The Rules of Golf (Explained)
Golf, it’s been said, is perhaps the toughest sport to master.
Sure, there’s no 260-pound linebacker or defensive end coming to take your head off, but golf presents its competitors with a rather unique set of obstacles. You won’t face a 95-mile per hour fastball but there’s no doubt, you get quite the challenge chasing that little white ball around.
Among the challenges, of course, are the rules. The rules of golf are quite tough to master. Even golfers with years of experience tend to forget, misuse or otherwise unknowingly break the game’s key rulings – just ask Tiger Woods, DA Points and Justin Rose.
To help newcomers to the game build a bit of confidence to simply get out and play, here’s our quick and easy-to-understand breakdown of the basic rules and etiquette of the game.
Clubs – You can have up to 14 clubs in your bag. Typical breakdown of clubs includes: one driver, two fairway woods, seven irons (3-iron through 9-iron), three wedges and a putter. If you’re just starting out, opt for more woods than wedges and remember that you don’t necessarily need to have a full bag of 14 clubs.

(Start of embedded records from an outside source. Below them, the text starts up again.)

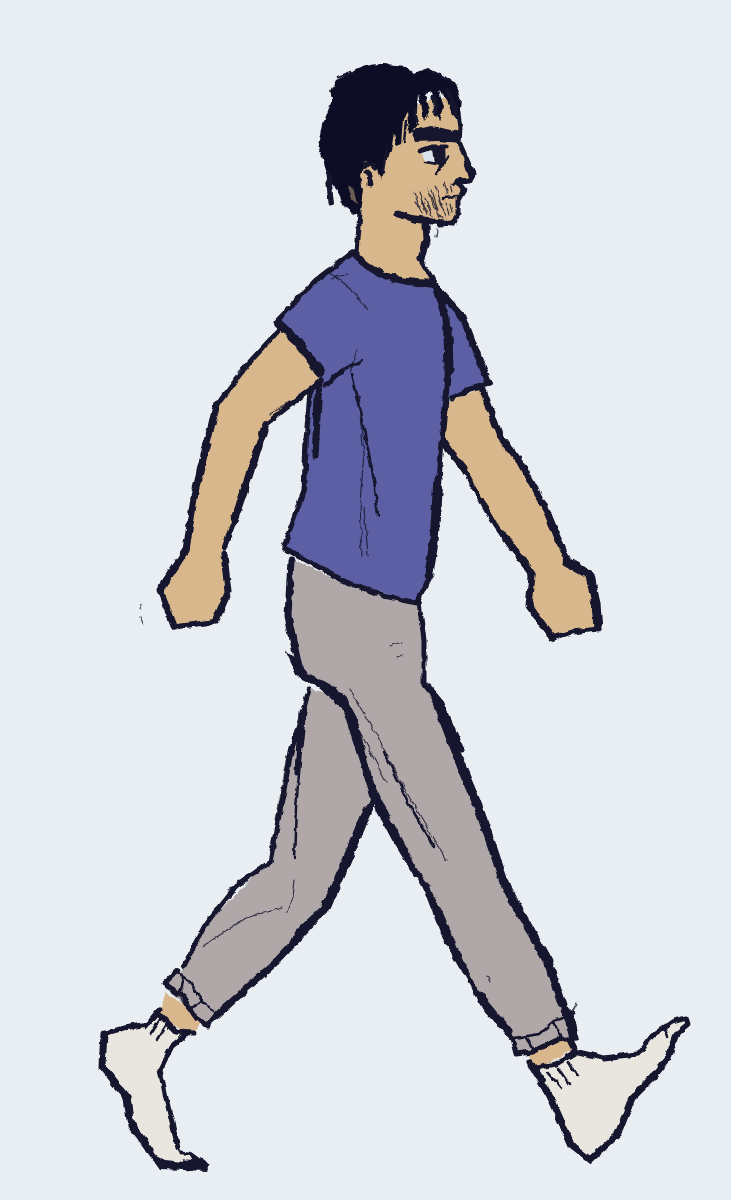
<!DOCTYPE html>
<html lang="en">
<head>
<meta charset="utf-8">
<title>Walking man</title>
<style>
:root {
  --paper: #e8eef2;
  --ink: #15172f;
  --hair: #0c0f25;
  --skin: #d9b78c;
  --shirt: #5b5fa3;
  --trousers: #b0a7a8;
  --sock: #e9e6e0;
  --eye: #dbe3ea;
}
html, body { margin: 0; overflow: hidden; background: var(--paper); }
svg { display: block; width: 731px; height: 1200px; }
.skin { fill: var(--skin); }
.shirt { fill: var(--shirt); }
.trousers { fill: var(--trousers); }
.sock { fill: var(--sock); }
.hair { fill: var(--hair); }
.solid { fill: var(--ink); }
.line { fill: none; stroke: var(--ink); stroke-linecap: round; stroke-linejoin: round; }
.fine { stroke-width: 1.2; opacity: .8; }
.thin { stroke-width: 2.5; }
.mid { stroke-width: 5; }
.bold { stroke-width: 7; }
.heavy { stroke-width: 9; }
</style>
</head>
<body>
<svg viewBox="0 0 731 1200" role="img" aria-label="Drawing of a man in a blue T-shirt, grey trousers and white socks walking to the right">
  <defs>
    <filter id="brush" filterUnits="userSpaceOnUse" x="0" y="0" width="731" height="1200">
      <feTurbulence type="fractalNoise" baseFrequency="0.11" numOctaves="2" seed="4" result="grain"/>
      <feDisplacementMap in="SourceGraphic" in2="grain" scale="5" xChannelSelector="R" yChannelSelector="G"/>
    </filter>
  </defs>
  <rect width="731" height="1200" fill="var(--paper)"/>

  <g filter="url(#brush)">
    <g id="far-arm">
      <path class="skin" d="M446 402 L482 388 L500 434 L536 486 L568 560 L590 576 L597 630 L552 638 L530 606 L531 578 L496 524 L466 472 L444 438Z"/>
      <path class="line mid" d="M444 440 L466 474 L496 526 L532 576"/>
      <path class="line bold" d="M446 446 L464 468 M503 534 L532 574"/>
      <path class="line bold" d="M483 390 L499 434 L520 462 L547 512 L568 562"/>
      <path class="line bold" d="M532 576 L529 606 L552 637"/>
      <path class="line mid" d="M552 638 L572 632 L599 629"/>
      <path class="line heavy" d="M567 562 L590 575 L596 604 L598 628"/>
    </g>

    <g id="far-sleeve">
      <path class="shirt" d="M436 288 L462 316 L489 384 L450 398Z"/>
      <path class="line bold" d="M438 290 L463 317 L474 346 L489 383"/>
      <path class="line mid" d="M489 384 L470 389 L452 398"/>
    </g>

    <g id="back-leg">
      <path class="trousers" d="M308 688 L350 700 L374 800 L352 848 L326 906 L270 968 L213 1022 L180 974 L204 926 L268 862 L284 770Z"/>
      <path class="line mid" d="M309 690 L291 752 L281 806 L270 862"/>
      <path class="line thin" d="M307 694 L301 750 L296 808 L294 858"/>
      <path class="line mid" d="M301 712 L297 772"/>
      <path class="line mid" d="M270 862 L236 886 L204 926 L184 966"/>
      <path class="line bold" d="M374 798 L354 846 L328 906 L276 962 L216 1016"/>
      <path class="line heavy" d="M366 812 L346 862 L324 910 L298 934"/>
      <path class="line fine" d="M295 880 L293 898 L286 912 M282 908 L246 918 L203 946 M262 868 L228 890"/>
    </g>

    <g id="back-foot">
      <path class="skin" d="M166 992 L204 1018 L192 1036 L158 1016Z"/>
      <path class="sock" d="M158 1014 L184 1036 L168 1056 L160 1084 L166 1106 L178 1150 L186 1152 L206 1166 L158 1162 L132 1132 L128 1098 L102 1066 L104 1032 L136 1027Z"/>
      <path class="line mid" d="M160 1010 L148 1024 L124 1028 L106 1033 M184 1036 L172 1046 L160 1070 L166 1098 L178 1148"/>
      <path class="line bold" d="M104 1034 L102 1066 L128 1098"/>
      <path class="line mid" d="M128 1098 L131 1126 L156 1160"/>
      <path class="line bold" d="M114 1082 L127 1098 L130 1120 L150 1150"/>
      <path class="solid" d="M148 1152 L164 1160 L184 1162 L178 1150 L192 1152 L210 1165 L206 1171 L160 1169Z"/>
      <path class="sock" d="M176 1154 L190 1155 L192 1160 L178 1159Z"/>
      <path class="line thin" d="M155 1014 L146 1028 M161 1017 L150 1034 M167 1024 L157 1040"/>
      <path class="line mid" d="M160 1015 L176 1032 L194 1033"/>
      <path class="trousers" d="M178 972 L188 984 L216 1018 L208 1026 L196 1016 L164 984Z"/>
      <path class="line mid" d="M178 970 L164 984 L182 996 L196 1018 L208 1026 L216 1016"/>
      <path class="line thin" d="M176 972 L190 982 L204 1004 L214 1010 M184 978 L180 992 M203 1002 L191 1008"/>
    </g>

    <g id="front-leg">
      <path class="trousers" d="M290 558 L350 586 L420 602 L426 684 L452 742 L476 800 L504 880 L548 960 L574 1022 L570 1040 L526 1052 L512 1038 L470 980 L440 920 L416 870 L376 804 L348 704 L300 674 L287 620Z"/>
      <path class="line bold" d="M291 560 L288 616 L300 672"/>
      <path class="solid" d="M294 658 L306 672 L326 682 L344 694 L356 716 L374 784 L392 822 L422 876 L414 876 L392 840 L372 802 L358 758 L342 708 L318 688 L298 678 L285 650Z"/>
      <path class="line mid" d="M419 876 L440 912 L464 970 L488 1012 L514 1040"/>
      <path class="line bold" d="M426 886 L446 938 L462 966 M478 994 L510 1032"/>
      <path class="line mid" d="M419 602 L424 640 L424 684 L440 704"/>
      <path class="line heavy" d="M434 696 L446 726 L462 768 L478 806 L492 846 L506 888 L530 930"/>
      <path class="line heavy" d="M528 926 L548 962 L562 1004"/>
      <path class="line mid" d="M428 686 L440 700 L462 750"/>
      <path class="line fine" d="M350 690 L376 734 L404 788 L446 860 M360 732 L386 782 M390 646 L402 642 M396 658 L404 655 M487 976 L490 982 M572 1012 L576 1004"/>
      <path class="line thin" d="M384 752 L410 806 L434 846"/>
    </g>

    <g id="front-foot">
      <path class="skin" d="M526 1052 L568 1036 L574 1052 L536 1070Z"/>
      <path class="sock" d="M534 1070 L572 1050 L596 1056 L640 1054 L662 1026 L686 1018 L680 1032 L664 1054 L652 1080 L630 1100 L616 1136 L590 1160 L572 1148 L552 1102Z"/>
      <path class="line mid" d="M574 1051 L604 1058 L638 1054 L652 1036 L672 1022 L686 1018 L688 1024 L676 1034"/>
      <path class="line bold" d="M676 1034 L668 1058 L652 1078 L632 1098 L618 1134 L590 1160"/>
      <path class="line bold" d="M530 1062 L550 1096 L572 1146 L590 1160"/>
      <path class="line thin" d="M548 1072 L561 1088 M558 1068 L569 1084 M568 1062 L577 1076 M663 1026 L668 1036"/>
      <path class="line mid" d="M536 1068 L556 1064 L576 1052 L568 1036"/>
      <path class="trousers" d="M514 1036 L546 1028 L560 1016 L574 1020 L576 1036 L560 1040 L518 1055Z"/>
      <path class="line mid" d="M512 1038 L516 1054 L532 1052 L558 1040 L576 1038 L572 1014"/>
      <path class="line thin" d="M514 1038 L540 1034 L556 1020 L570 1016 M526 1038 L534 1050 M554 1022 L562 1038"/>
      <path class="line heavy" d="M566 1010 L573 1034"/>
    </g>

    <g id="neck">
      <path class="skin" d="M362 190 L358 258 Q386 284 434 284 L420 260 L428 224 L400 176Z"/>
      <path class="line mid" d="M360 212 L357 254 M421 260 L434 282"/>
      <path class="line bold" d="M426 226 L427 240 L421 258"/>
    </g>

    <g id="torso">
      <path class="shirt" d="M353 252 Q380 284 434 284 L446 318 L451 370 L444 438 L438 500 L430 580 L417 602 L350 584 L284 548 L304 490 L308 420 L314 378 L277 322 L316 280Z"/>
      <path class="line bold" d="M354 254 Q380 284 434 283"/>
      <path class="line mid" d="M352 253 L316 280 L277 321"/>
      <path class="line bold" d="M436 286 L446 318 L449 366 L443 430"/>
      <path class="line heavy" d="M448 330 L449 372"/>
      <path class="line mid" d="M443 430 L438 492 L434 540"/>
      <path class="line heavy" d="M438 478 L434 542 L429 574"/>
      <path class="line mid" d="M430 576 L417 603 L384 596 L346 582 L284 548"/>
      <path class="line mid" d="M310 392 L306 440 L304 490 L284 546"/>
      <path class="line bold" d="M319 380 L315 456"/>
      <path class="line thin" d="M308 420 L306 488 L290 528"/>
      <path class="line mid" d="M325 386 L342 371"/>
      <path class="line thin" d="M340 372 L362 360 M351 374 L364 430 L374 480 L378 516"/>
      <path class="line fine" d="M357 350 L350 372 M358 396 L364 454 L360 502 L362 556 M364 508 L368 556 M330 272 L350 288 L367 310 M332 278 L348 274"/>
    </g>

    <g id="near-arm">
      <path class="skin" d="M280 326 L320 374 L306 396 L264 426 L248 476 L222 548 L228 594 L214 622 L174 627 L158 592 L186 550 L194 490 L216 404 L246 364Z"/>
      <path class="line mid" d="M279 330 L248 364 L218 404"/>
      <path class="line bold" d="M217 404 L206 446 L195 492 L186 550"/>
      <path class="line bold" d="M186 550 L160 590 L174 626"/>
      <path class="line mid" d="M174 627 L212 622"/>
      <path class="line mid" d="M320 382 L294 402 L266 424 L248 474 L236 516 L224 548"/>
      <path class="line bold" d="M264 430 L248 480 L234 520"/>
      <path class="line bold" d="M224 554 L228 592 L216 620"/>
      <path class="line fine" d="M238 372 L268 340 M270 414 L308 392 M189 536 L187 550 M142 604 L141 610 M140 618 L144 624"/>
      <path class="line heavy" d="M278 323 L298 342 L320 372"/>
    </g>

    <g id="head">
      <path class="skin" d="M362 150 L400 110 L446 96 L460 128 L464 152 L473 174 L468 182 L458 184 L463 193 L458 202 L458 216 L450 225 L426 221 L398 214 L364 212 L358 184Z"/>
      <path class="line mid" d="M458 112 L460 128 L459 142 L466 158 L473 174 L470 181 L458 182 L464 190 L458 200 L458 214 L452 224 L434 222"/>
      <path class="line bold" d="M398 214 L414 219 L432 221"/>
      <path class="line mid" d="M466 160 L472 178 M440 224 L452 223"/>
      <path class="line thin" d="M443 198 L458 197 M453 184 L459 179"/>

      <g id="ear">
        <path class="skin" d="M362 168 Q366 158 376 163 Q380 178 368 188 Q360 184 362 168Z"/>
        <path class="line mid" d="M363 166 Q371 162 376 168 M366 172 Q372 172 370 184"/>
      </g>

      <g id="eye">
        <path fill="var(--eye)" d="M420 152 L444 148 L445 163 L428 163Z"/>
        <path class="solid" d="M432 148 L445 147 L446 164 L434 164Z"/>
        <path class="line mid" d="M420 151 L432 147 L446 147"/>
        <path class="line thin" d="M425 162 L443 165 M448 157 L436 174"/>
        <path class="solid" d="M412 130 L432 126 L460 132 L461 143 L438 141 L416 142Z"/>
      </g>

      <path id="stubble" class="line fine" d="M414 193 L420 207 M419 191 L425 210 M425 198 L432 216 M428 188 L434 208 M432 197 L440 218 M436 186 L441 204 M439 200 L447 218 M444 182 L448 194 M446 202 L450 214 M450 184 L452 192 M416 202 L422 213 M435 208 L442 219 M451 204 L453 212"/>
      <path class="line fine" d="M432 190 L438 210 M422 200 L428 214 M437 228 L436 238"/>

      <path id="hair-main" class="hair" d="M336 80 L350 73 Q366 63 384 64 L406 66 L414 73 L428 68 L446 77 L454 82 L461 100 L459 120 L452 114 L446 98 L439 91 L444 106 L440 122 L433 92 L425 94 L430 112 L424 122 L418 94 L416 126 L409 134 L407 112 L403 118 L401 144 L396 146 L394 132 L391 152 L386 158 L382 180 L376 164 L364 162 L360 176 L363 190 L360 212 L354 215 L346 208 L340 194 L332 184 L334 206 L328 198 L329 180 L321 154 L318 150 L323 124 L332 100 L330 92Z"/>
      <path class="line mid" d="M328 174 L331 204 M434 98 L436 114 M448 90 L457 116"/>
      <path class="line thin" d="M338 77 L352 72 M428 70 L450 80 M414 108 L418 124 M386 150 L383 172 M406 120 L404 142"/>
      <path fill="var(--skin)" opacity=".45" d="M347 186 L354 190 L357 204 L351 200Z"/>
    </g>
  </g>
</svg>
</body>
</html>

Whose Turn? – This is a tricky one for beginners but it’s pretty easy. On the tee, the player with the lowest score from the previous hole goes first. If he’s slow to the tee, though, feel free to jump in front. Real golfers are all about pace of play, unless it’s a tournament or you’re playing for some serious cash. Once off the tee, the player farthest from the hole goes. This, rule also has some flexibility when you’re playing a friendly round, so whenever possible, think about improving your group’s pace of play.
Ball – If you’re lucky, you’ll play just one ball on any given hole —- maybe even for a few! If you keep it in play, the rules state that you’re allowed to play your ball and your ball only. This means no replacing without losing and certainly never make the mistake of hitting someone else’s ball.
Out of Bounds – Out of bounds markers are typically white and your scorecard will likely note which holes have out of bounds in play. If your ball goes out of bounds, you must go back and hit from your original shot and incur a penalty shot. The total haul for going OB? Three shots: the original shot, penalty stroke and replayed shot. Easy fix here? Avoid going out of bounds.
Hazards – This isn’t as much of a ruling as it is an explanation of the various hazards you’ll face on the course. With any luck, you’ll avoid them, but we all know how hard that is. A water hazard is any body of water on the course, or area even without water, marked off by yellow stakes. If your ball goes in the water hazard, you must drop behind the hazard while keeping in line with the ball’s point of entry. You can go as far back as you want. A lateral hazard is marked by red stakes. If you can’t drop behind it, which is likely as they run lateral to the hole, you get two club lengths from the point of entry.
Advanced tip: Use your driver to measure the two club lengths! The bad news with hitting your ball in the hazard? The penalty stroke you’re forced to take.
Losing a Ball – If you hit the ball in play or otherwise not in a hazard or out of bounds, you have five minutes to find the ball (with help from your partners). If you can’t find it, the same rule as an out of bounds ball is the result.
Bunkers – Speaking of hazards, here’s a bit about the sand bunkers you’re very likely to see out on the course. These are technically considered a hazard, but you don’t need to take a drop and ensuing penalty stroke. You can play out of these. Just make sure you don’t ground your club prior to impact or you’ll be penalized for testing the condition. Unless the rules are stated as ‘Playing through the green’ you’ll want to avoid grounding your club in the sand before your shot.